# [PROBLEM TO WORK ON]
Report, word for word, every line of the material that contains "circle".

# [MATERIAL SHOWN]
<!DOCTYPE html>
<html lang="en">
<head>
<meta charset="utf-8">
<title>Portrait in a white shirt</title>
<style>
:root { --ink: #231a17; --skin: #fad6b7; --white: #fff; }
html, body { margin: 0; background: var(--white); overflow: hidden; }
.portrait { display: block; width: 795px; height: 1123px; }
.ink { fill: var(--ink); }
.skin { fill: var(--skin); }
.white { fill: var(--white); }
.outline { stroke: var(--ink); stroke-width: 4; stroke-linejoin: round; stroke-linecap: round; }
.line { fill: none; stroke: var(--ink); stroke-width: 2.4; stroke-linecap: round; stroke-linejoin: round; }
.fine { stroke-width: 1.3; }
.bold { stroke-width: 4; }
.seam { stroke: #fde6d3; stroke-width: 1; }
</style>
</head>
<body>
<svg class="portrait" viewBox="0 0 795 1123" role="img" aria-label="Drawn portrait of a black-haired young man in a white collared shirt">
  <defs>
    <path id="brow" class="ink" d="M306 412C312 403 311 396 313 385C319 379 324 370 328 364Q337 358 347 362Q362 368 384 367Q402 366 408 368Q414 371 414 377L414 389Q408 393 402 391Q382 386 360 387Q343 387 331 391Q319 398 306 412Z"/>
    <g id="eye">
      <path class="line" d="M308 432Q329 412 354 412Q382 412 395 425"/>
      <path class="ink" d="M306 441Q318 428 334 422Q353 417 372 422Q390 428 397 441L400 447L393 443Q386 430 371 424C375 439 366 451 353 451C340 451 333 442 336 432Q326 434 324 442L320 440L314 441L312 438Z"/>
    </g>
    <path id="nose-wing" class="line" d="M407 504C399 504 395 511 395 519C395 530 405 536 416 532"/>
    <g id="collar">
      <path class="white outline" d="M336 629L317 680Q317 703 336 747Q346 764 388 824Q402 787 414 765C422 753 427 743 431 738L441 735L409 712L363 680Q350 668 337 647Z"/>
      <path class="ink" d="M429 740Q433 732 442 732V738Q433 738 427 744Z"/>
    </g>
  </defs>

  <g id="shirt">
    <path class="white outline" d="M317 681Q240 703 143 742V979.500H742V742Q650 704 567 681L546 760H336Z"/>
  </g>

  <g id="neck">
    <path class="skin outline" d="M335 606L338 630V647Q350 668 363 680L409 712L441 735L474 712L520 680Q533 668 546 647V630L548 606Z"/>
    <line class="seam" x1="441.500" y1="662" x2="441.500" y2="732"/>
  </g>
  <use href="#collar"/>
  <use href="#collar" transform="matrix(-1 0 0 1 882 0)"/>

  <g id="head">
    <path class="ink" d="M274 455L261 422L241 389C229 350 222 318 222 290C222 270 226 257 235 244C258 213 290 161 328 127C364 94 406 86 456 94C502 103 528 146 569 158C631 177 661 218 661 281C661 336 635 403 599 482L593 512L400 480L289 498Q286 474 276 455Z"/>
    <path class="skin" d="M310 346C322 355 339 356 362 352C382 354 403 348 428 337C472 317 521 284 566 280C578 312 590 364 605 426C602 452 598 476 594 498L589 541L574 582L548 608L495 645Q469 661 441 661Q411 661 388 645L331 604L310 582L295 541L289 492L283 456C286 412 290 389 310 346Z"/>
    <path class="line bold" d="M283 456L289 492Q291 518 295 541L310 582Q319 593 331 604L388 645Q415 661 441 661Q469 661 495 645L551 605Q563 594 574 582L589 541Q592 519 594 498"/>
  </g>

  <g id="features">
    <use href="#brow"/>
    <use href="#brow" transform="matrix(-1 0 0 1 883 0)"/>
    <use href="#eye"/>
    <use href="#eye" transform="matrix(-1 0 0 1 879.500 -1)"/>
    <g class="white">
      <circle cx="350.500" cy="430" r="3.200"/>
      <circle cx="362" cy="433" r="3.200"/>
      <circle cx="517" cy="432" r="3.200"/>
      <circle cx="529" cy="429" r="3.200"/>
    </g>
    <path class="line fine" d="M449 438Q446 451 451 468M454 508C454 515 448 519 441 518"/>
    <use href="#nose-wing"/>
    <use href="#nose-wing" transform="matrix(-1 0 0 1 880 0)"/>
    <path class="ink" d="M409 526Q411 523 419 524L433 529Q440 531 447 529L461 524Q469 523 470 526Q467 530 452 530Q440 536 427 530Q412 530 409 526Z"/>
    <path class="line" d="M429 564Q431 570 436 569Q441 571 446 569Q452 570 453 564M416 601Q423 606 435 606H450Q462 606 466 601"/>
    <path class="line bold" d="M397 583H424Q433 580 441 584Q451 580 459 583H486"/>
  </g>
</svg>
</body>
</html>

# [ANSWER TO THIS EXERCISE]
      <circle cx="350.500" cy="430" r="3.200"/>
      <circle cx="362" cy="433" r="3.200"/>
      <circle cx="517" cy="432" r="3.200"/>
      <circle cx="529" cy="429" r="3.200"/>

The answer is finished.